Whether the pen truly is mightier than the sword is a topic best left to scholarly debate, but there can be little doubt that it is capable of wreaking havoc, as a recent dispute over the estate of a Biggin Hill couple amply demonstrates.
The facts of the case are simple enough – a husband and wife instructed a solicitor to make wills for them in identical terms (known as "mirror" wills), which he did, and the couple returned together to complete the formalities. So far, so good. What then occurred was a basic error which had serious consequences – the wills were mixed up and the husband ended up with the wife’s will to sign, and vice versa.
No one spotted the error and the couple proceeded to sign each other’s wills instead of their own. The wills were then put away. The wife died and everything went to the husband without needing to use her will. It was only on the death of the husband that the error was discovered.

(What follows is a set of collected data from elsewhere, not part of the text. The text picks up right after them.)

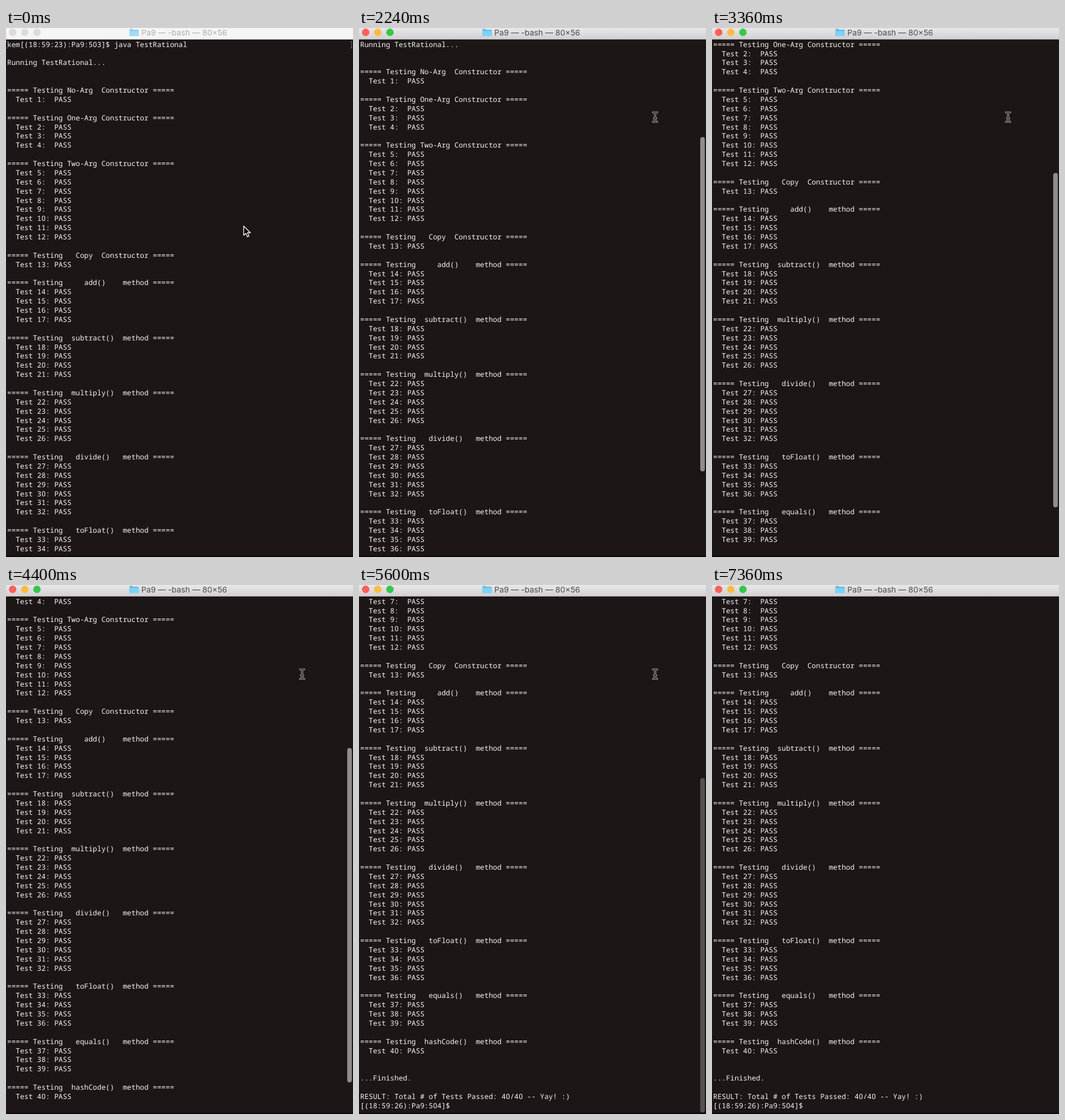
An HTML page that plays this animation: 600x916 px, repeating every 7400 ms.

```html
<!DOCTYPE html>
<html lang="en">
<head>
<meta charset="utf-8">
<title>Terminal test run</title>
<style>
html, body { margin: 0; width: 100%; height: 100%; overflow: hidden; background: #1c1716; }
#stage { position: relative; width: 600px; height: 916px; overflow: hidden; background: #1c1716; }
#stage > * { position: absolute; }
#bar { left: 0; top: 0; width: 600px; height: 19px; background: #f6f5f6; border-bottom: 1px solid #d2d0d1; }
#bar.on { background: linear-gradient(#e9e7e9, #d2d0d2); border-color: #a9a6a8; }
#bar i { position: absolute; top: 1px; width: 13px; height: 13px; border-radius: 50%; background: #dcdbdc; }
#bar.on i { background: var(--c); }
#bar svg { position: absolute; left: 213px; top: 1px; opacity: .7; }
#bar span {
  position: absolute; left: 234px; top: 0; line-height: 16px; white-space: pre;
  font: 13.7px/16px Inter, Roboto, sans-serif; color: #aeadae;
}
#bar.on svg { opacity: 1; }
#bar.on span { color: #4b494b; }
#text {
  left: 2px; top: 20.7px; width: 598px; height: 889px; margin: 0; overflow: hidden;
  font: 12.35px/15.87px "Noto Sans Mono", "DejaVu Sans Mono", monospace;
  text-rendering: geometricPrecision; color: #f6f5f5;
}
#text b { display: inline-block; width: .6em; text-align: center; font: 12.35px/1 Roboto, sans-serif; }
.mark { top: 23px; width: 2px; height: 10px; border: 1px solid #8d8988; }
#open { left: -1px; border-right: 0; }
#close { left: 595px; border-left: 0; border-color: #6f6a69; }
#thumb { left: 590px; top: 168px; width: 8px; height: 579px; border-radius: 4px; background: #8f8c8b; }
#foot { left: 0; top: 914px; width: 600px; height: 2px; background: #080606; }
.pointer { left: 0; top: 0; overflow: visible; }
</style>
</head>
<body>
<div id="stage">
  <pre id="text"></pre>
  <div id="open" class="mark"></div>
  <div id="close" class="mark"></div>
  <div id="thumb"></div>
  <div id="foot"></div>
  <div id="bar">
    <i style="left:5px;--c:#fc605b"></i>
    <i style="left:26px;--c:#fdbc40"></i>
    <i style="left:47px;--c:#34c84a"></i>
    <svg width="17" height="14" viewBox="0 0 17 14">
      <path d="M0.5 12V1.5q0-1 1-1h4.2l1.5 1.6h8.3q1 0 1 1V12q0 1-1 1h-14q-1 0-1-1z" fill="#5fbfe9"/>
      <path d="M0.5 4.2h16V12q0 1-1 1h-14q-1 0-1-1z" fill="#7dd2f7"/>
    </svg>
    <span>Pa9 — -bash — 80×56</span>
  </div>
  <svg id="arrow" class="pointer" width="14" height="22">
    <path d="M0 0v16l3.8-3.5 2.6 6.2 2.7-1.2-2.6-6h5.1z" fill="#0a0808" stroke="#fff" stroke-width="1.3" stroke-linejoin="round"/>
  </svg>
  <svg id="beam" class="pointer" width="12" height="20" fill="none" stroke-linecap="round">
    <g id="shape"><path id="stem" d="M-3.6-8Q0-8 0-5V5.5Q0 8.5-3.6 8.5M3.6-8Q0-8 0-5M0 5.5Q0 8.5 3.6 8.5M-2 2.5H2" stroke="#c4c2c1" stroke-width="3.2"/></g>
    <use href="#stem" style="display:none"/>
    <path d="M-3.6-8Q0-8 0-5V5.5Q0 8.5-3.6 8.5M3.6-8Q0-8 0-5M0 5.5Q0 8.5 3.6 8.5M-2 2.5H2" stroke="#141010" stroke-width="1.3"/>
  </svg>
</div>
<script>
const LOOP = 7400, ROWS = 56;
const ACTIVE = 600, BEAM_OFF = 6500;
// moment at which each further line scrolls off the top
const SCROLLS = [1800, 2040, 2320, 2500, 2680, 2880, 3060, 3240,
                 3520, 3880, 4200, 4480, 4680, 4860, 5040, 5220];
const SECTIONS = [
  ["No-Arg  Constructor", 1], ["One-Arg Constructor", 3], ["Two-Arg Constructor", 8],
  ["  Copy  Constructor", 1], ["    add()    method", 4], [" subtract()  method", 4],
  [" multiply()  method", 5], ["  divide()   method", 6], ["  toFloat()  method", 4],
  ["  equals()   method", 3], [" hashCode()  method", 1]
];

const $ = id => document.getElementById(id);
const clamp = v => Math.max(0, Math.min(1, v));
const ramp = (t, from, to) => clamp((t - from) / (to - from));
const ease = p => p * p * (3 - 2 * p);

function buildLines() {
  const out = ["kem[(18:59:23):Pa9:503]$ java TestRational", "", "Running TestRational...", "", ""];
  let n = 0;
  for (const [title, count] of SECTIONS) {
    out.push(`===== Testing ${title} =====`);
    for (let i = 0; i < count; i++) out.push(`  Test ${(++n + ":").padEnd(3)} PASS`);
    out.push("");
  }
  return out.concat("", "...Finished.", "",
    `RESULT: Total # of Tests Passed: ${n}/${n} -- Yay! :)`, "[(18:59:26):Pa9:504]$");
}

const lines = buildLines();
let shown = -1;

function scrollTo(row) {
  if (row === shown) return;
  shown = row;
  $("text").innerHTML = lines.slice(row, row + ROWS).join("\n").replace(/0/g, "<b>0</b>");
  $("open").hidden = $("close").hidden = row > 0;
  $("open").style.display = $("close").style.display = row ? "none" : "";
  $("thumb").style.transform = `translateY(${row * 10.39}px)`;
}

function draw(t) {
  const active = t >= ACTIVE;
  scrollTo(SCROLLS.filter(s => t >= s).length);
  $("bar").className = active ? "on" : "";
  $("thumb").style.opacity = ramp(t, 1600, 1720) * (1 - ramp(t, 5460, 5740));

  const p = ease(ramp(t, 40, 540));
  $("arrow").style.transform = `translate(${411 + 101 * p}px, ${343 - 189 * p}px)`;
  $("arrow").style.display = active ? "none" : "";
  $("beam").style.transform = "translate(512px, 154px)";
  $("beam").style.display = active && t < BEAM_OFF ? "" : "none";
}

const start = performance.now();
function tick() {
  draw((performance.now() - start) % LOOP);
  requestAnimationFrame(tick);
}
tick();
</script>
</body>
</html>
```
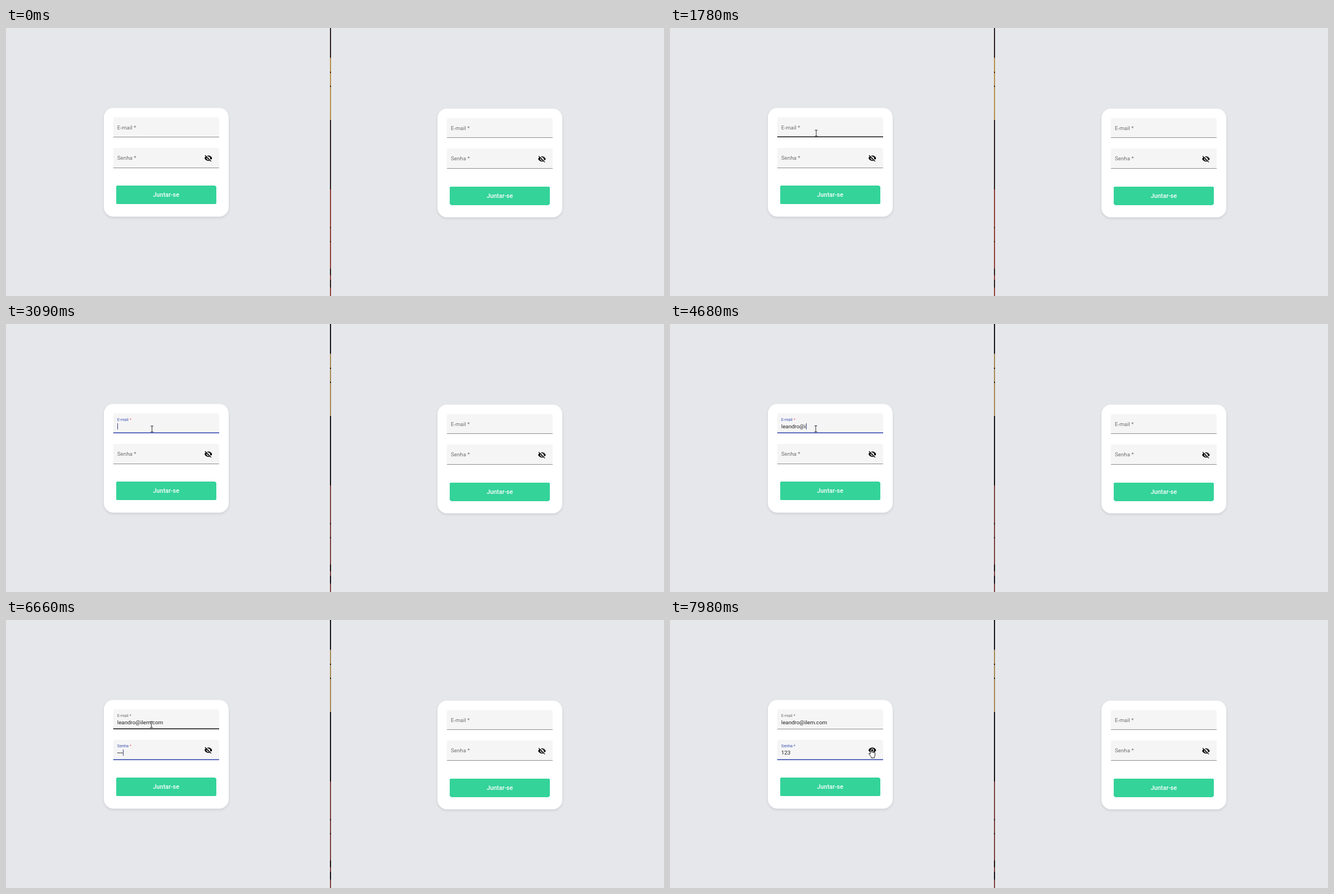
An HTML page that plays this animation: 1170x478 px, repeating every 8000 ms.

```html
<!DOCTYPE html>
<html lang="pt">
<head>
<meta charset="utf-8">
<title>Login</title>
<style>
html, body { margin: 0; width: 100%; height: 100%; overflow: hidden; background: #e5e7eb; }
svg { display: block; width: 1170px; height: 478px; }
text { font-family: Roboto, Arial, sans-serif; font-size: 9.75px; white-space: pre; }
.card { fill: #fff; filter: drop-shadow(0 2px 2px rgba(0, 0, 0, .11)); }
.fill { fill: #f5f5f5; }
.line { fill: #8c8c8c; }
.line, .join, .caret { shape-rendering: crispEdges; }
.join { fill: #34d399; }
.label { fill: #6e6e6e; }
.value { fill: #212121; }
.caret { fill: #3a4486; }
.action { fill: #fff; font-size: 10.9px; font-weight: 500; text-anchor: middle; }
</style>
</head>
<body>
<svg viewBox="0 0 1170 478">
  <defs>
    <g id="box">
      <path class="fill" d="M0 35.5V3a3 3 0 0 1 3-3H185.3a3 3 0 0 1 3 3V35.5Z"/>
      <rect class="line" y="35" width="188.3" height="1"/>
    </g>
    <path id="eye" fill-rule="evenodd" d="M1 12C2.73 7.61 7 4.5 12 4.5S21.27 7.61 23 12C21.27 16.39 17 19.5 12 19.5S2.73 16.39 1 12ZM7 12a5 5 0 0 0 10 0a5 5 0 0 0 -10 0ZM9 12a3 3 0 0 0 6 0a3 3 0 0 0 -6 0Z"/>
    <g id="hidden">
      <use href="#eye"/>
      <path d="M4 2L22 20" stroke="#f5f5f5" stroke-width="2.4"/>
      <path d="M2.6 3.6L20.4 21.4" stroke="#000" stroke-width="1.9"/>
    </g>
    <g id="form">
      <rect class="card" x="174" y="142.5" width="222" height="194" rx="17"/>
      <use href="#box" x="190.7" y="159.1"/>
      <use href="#box" x="190.7" y="213.8"/>
      <rect class="join" x="196" y="281.2" width="177.7" height="33.2" rx="3"/>
      <text class="action" x="284.8" y="301.3">Juntar-se</text>
    </g>
  </defs>

  <g id="divider"></g>

  <use href="#form"/>
  <g id="fields"></g>
  <use id="icon" href="#hidden" transform="translate(352.3 224.8) scale(.62)"/>

  <g transform="translate(593.2 1.3)">
    <use href="#form"/>
    <text class="label" x="197.8" y="181">E-mail *</text>
    <text class="label" x="197.8" y="235">Senha *</text>
    <use href="#hidden" transform="translate(352.3 224.8) scale(.62)"/>
  </g>

  <g id="pointer">
    <path id="arrow" transform="scale(.7)" d="M.5 .5V16.5L4.2 13L6.6 18.6L9 17.5L6.6 12.2H11.6Z" fill="#fff" stroke="#000" stroke-width="1.2"/>
    <path id="beam" d="M-2.5 -5.3H2.5M0 -5.3V5.3M-2.5 5.3H2.5" fill="none" stroke="#333"/>
    <path id="hand" transform="translate(-4.6 -.8) scale(.7)" d="M5 12V2.6a1.5 1.5 0 0 1 3 0V8a1.5 1.5 0 0 1 3 .3a1.5 1.5 0 0 1 3 .6a1.4 1.4 0 0 1 2.8 .8V15q0 2.5-1.5 4.5V22H7.5V20Q5 17 3.4 14.4Q1 11.6 1.6 10.8Q2.8 9.8 5 12Z" fill="#fff" stroke="#000" stroke-width="1.3"/>
  </g>
</svg>
<script>
const LOOP = 8000, SVG = 'http://www.w3.org/2000/svg';
const MAIL = 'leandro@ilem.com', PASS = '123';
const FOCUS_MAIL = 2090, FOCUS_PASS = 5625, REVEAL = 7460;
const TYPO = 3140, ERASE = 3390, LEAVE_MAIL = 6720;

// evenly paced key strokes
const run = (start, step, n) => Array.from({ length: n }, (_, i) => start + i * step);
const mailKeys = [...run(3500, 116, 7), ...run(4510, 121, 9)];
const passKeys = run(5950, 172, 3);
const caretResets = [FOCUS_MAIL, TYPO, ERASE, ...mailKeys, FOCUS_PASS, ...passKeys, REVEAL + 15];

// time, x, y of the pointer tip
const path = [
  [650, 1091, 464], [1050, 499, 315], [1400, 272, 215], [1750, 260, 187.5],
  [6650, 258.6, 186.5], [6930, 316, 276], [7100, 347, 238.5],
  [7450, 361, 224], [7650, 361, 224], [7750, 357.3, 231.3]
];

const $ = id => document.getElementById(id);
const set = (el, attrs) => {
  for (const k in attrs) el.setAttribute(k, attrs[k]);
  return el;
};
const make = (name, attrs, parent) =>
  set(parent.appendChild(document.createElementNS(SVG, name)), attrs);
const clamp = v => Math.min(1, Math.max(0, v));
const count = (times, t) => times.filter(k => k <= t).length;

// cubic-bezier(.25, .8, .25, 1)
function ease(x) {
  let a = 0, b = 1, s = .5;
  for (let i = 0; i < 18; i++) {
    s = (a + b) / 2;
    if (.75 * s * (1 - s) + s ** 3 < x) a = s; else b = s;
  }
  return 2.4 * s * (1 - s) ** 2 + 3 * s * s * (1 - s) + s ** 3;
}
const since = (t, start, span) => t <= start ? 0 : t >= start + span ? 1 : ease((t - start) / span);
const mix = (a, b, p) => `rgb(${a.map((v, i) => Math.round(v + (b[i] - v) * p))})`;
const GREY = [110, 110, 110], BLUE = [63, 81, 181], PINK = [255, 90, 110], DARK = [33, 33, 33];

// photo strip between the two windows
const tones = {
  dark: ['#2c1f1c', '#17120f'], gold: ['#b8904a', '#a68a55'], red: ['#943f36', '#7c403c']
};
const strip = [];
function band(tone, y, height) {
  strip.push({ tone, el: make('rect', { x: 576, y, width: 2, height }, $('divider')) });
}
band('dark', 0, 478);
band('gold', 53, 111);
band('red', 288, 141);
band('red', 441, 8);
band('red', 463, 15);
for (const y of [78, 355]) run(y, 25, 2).forEach(nick => band('dark', nick, 2));

function field(name, y, lineY) {
  const g = $('fields');
  const label = make('text', { class: 'label' }, g);
  const word = make('tspan', {}, label), star = make('tspan', {}, label);
  word.textContent = name;
  star.textContent = ' *';
  return {
    y, label, word, star,
    ripple: make('rect', { y: lineY - .7, height: 1.6 }, g),
    value: make('text', { class: 'value', x: 197.8, y: y + 5 }, g),
    caret: make('rect', { class: 'caret', y: y - 4, width: 1, height: 11 }, g)
  };
}
const mail = field('E-mail', 181, 194), pass = field('Senha', 235, 249);

function drawField(f, { lift, tint, star, text, caret, line, lineColor, lineAlpha }) {
  set(f.label, { transform: `translate(197.8 ${f.y - 7.8 * lift}) scale(${1 - .25 * lift})` });
  set(f.word, { fill: mix(GREY, BLUE, tint) });
  set(f.star, { fill: mix(GREY, star, tint) });
  f.value.textContent = text;
  const end = text ? f.value.getComputedTextLength() : 0;
  set(f.caret, { x: Math.round(198 + end), opacity: caret ? 1 : 0 });
  const width = 188.3 * line;
  set(f.ripple, { x: 284.85 - width / 2, width, fill: lineColor, opacity: lineAlpha });
}

function pointerAt(t) {
  const i = Math.max(1, path.findIndex(p => p[0] > t));
  if (t >= path[path.length - 1][0]) return path[path.length - 1].slice(1);
  const [a, b] = [path[i - 1], path[i]];
  const p = clamp((t - a[0]) / (b[0] - a[0]));
  return [a[1] + (b[1] - a[1]) * p, a[2] + (b[2] - a[2]) * p];
}

function drawPointer(t) {
  const [x, y] = pointerAt(Math.floor(t / 50) * 50);
  const inside = (l, top, r, bottom) => x > l && x < r && y > top && y < bottom;
  const inPass = inside(190, 213, 379, 249);
  const kind = inPass && x > 352 ? 'hand' : inPass || inside(190, 159, 379, 195) ? 'beam' : 'arrow';
  set($('pointer'), { transform: `translate(${x} ${y})`, opacity: t < 650 ? 0 : 1 });
  for (const k of ['arrow', 'beam', 'hand']) $(k).style.display = k === kind ? '' : 'none';
}

function draw(t) {
  strip.forEach(s => set(s.el, { fill: tones[s.tone][t < 2230 ? 0 : 1] }));

  const last = caretResets.filter(k => k <= t).pop();
  const blink = last !== undefined && Math.floor((t - last) / 500) % 2 === 0;
  const onPass = t >= FOCUS_PASS, shown = t >= REVEAL;
  const typo = t >= TYPO && t < ERASE ? 'e' : '';
  const leaving = 1 - since(t, FOCUS_PASS, 250);

  drawField(mail, {
    lift: since(t, FOCUS_MAIL, 400),
    tint: since(t, FOCUS_MAIL, 400) * leaving,
    star: PINK,
    text: typo || MAIL.slice(0, count(mailKeys, t)),
    caret: blink && !onPass,
    line: 1,
    lineColor: mix(DARK, BLUE, since(t, FOCUS_MAIL, 300) * leaving),
    lineAlpha: t < LEAVE_MAIL ? since(t, 1480, 600) : 0
  });

  const n = count(passKeys, t);
  const hover = t < 1440 ? since(t, 1260, 600) : 0;
  drawField(pass, {
    lift: since(t, FOCUS_PASS, 400),
    tint: clamp((t - FOCUS_PASS - 100) / 250),
    star: shown ? BLUE : PINK,
    text: shown ? PASS.slice(0, n) : '•'.repeat(n),
    caret: blink && onPass,
    line: onPass ? .5 + .5 * since(t, FOCUS_PASS, 300) : 1,
    lineColor: mix(DARK, BLUE, onPass ? 1 : 0),
    lineAlpha: onPass ? clamp((t - FOCUS_PASS) / 100) : hover
  });

  set($('icon'), { href: shown ? '#eye' : '#hidden' });
  drawPointer(t);
}

const start = performance.now();
function tick(now) {
  draw(Math.max(0, now - start) % LOOP);
  requestAnimationFrame(tick);
}
draw(0);
requestAnimationFrame(tick);
</script>
</body>
</html>
```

There then followed 7 years of litigation, which was resolved only after a trip to the highest Court in the land, the Supreme Court, taking in the High Court and the Court of Appeal along the way.
The reason why the error was important is that the couple wanted to leave everything to a man whom they treated as their son, but was not a relative at all. They had 2 adult children of their own, from whom they were estranged, and who stood to inherit their estate under the law of intestacy if the husband’s will was held to be ineffective.
The end result was that the will was upheld and the intended beneficiary did inherit the estate as the couple had planned, but this was in no way a foregone conclusion – he had already lost at the original trial of the case and in the Court of Appeal.
7 years of stressful and no doubt very expensive litigation, all down to that mighty pen!
This unfortunate case underlines the crucial importance of always checking important documents carefully before signing. In the case of a will, to do anything less may well be storing up serious problems for the very person you are looking to benefit.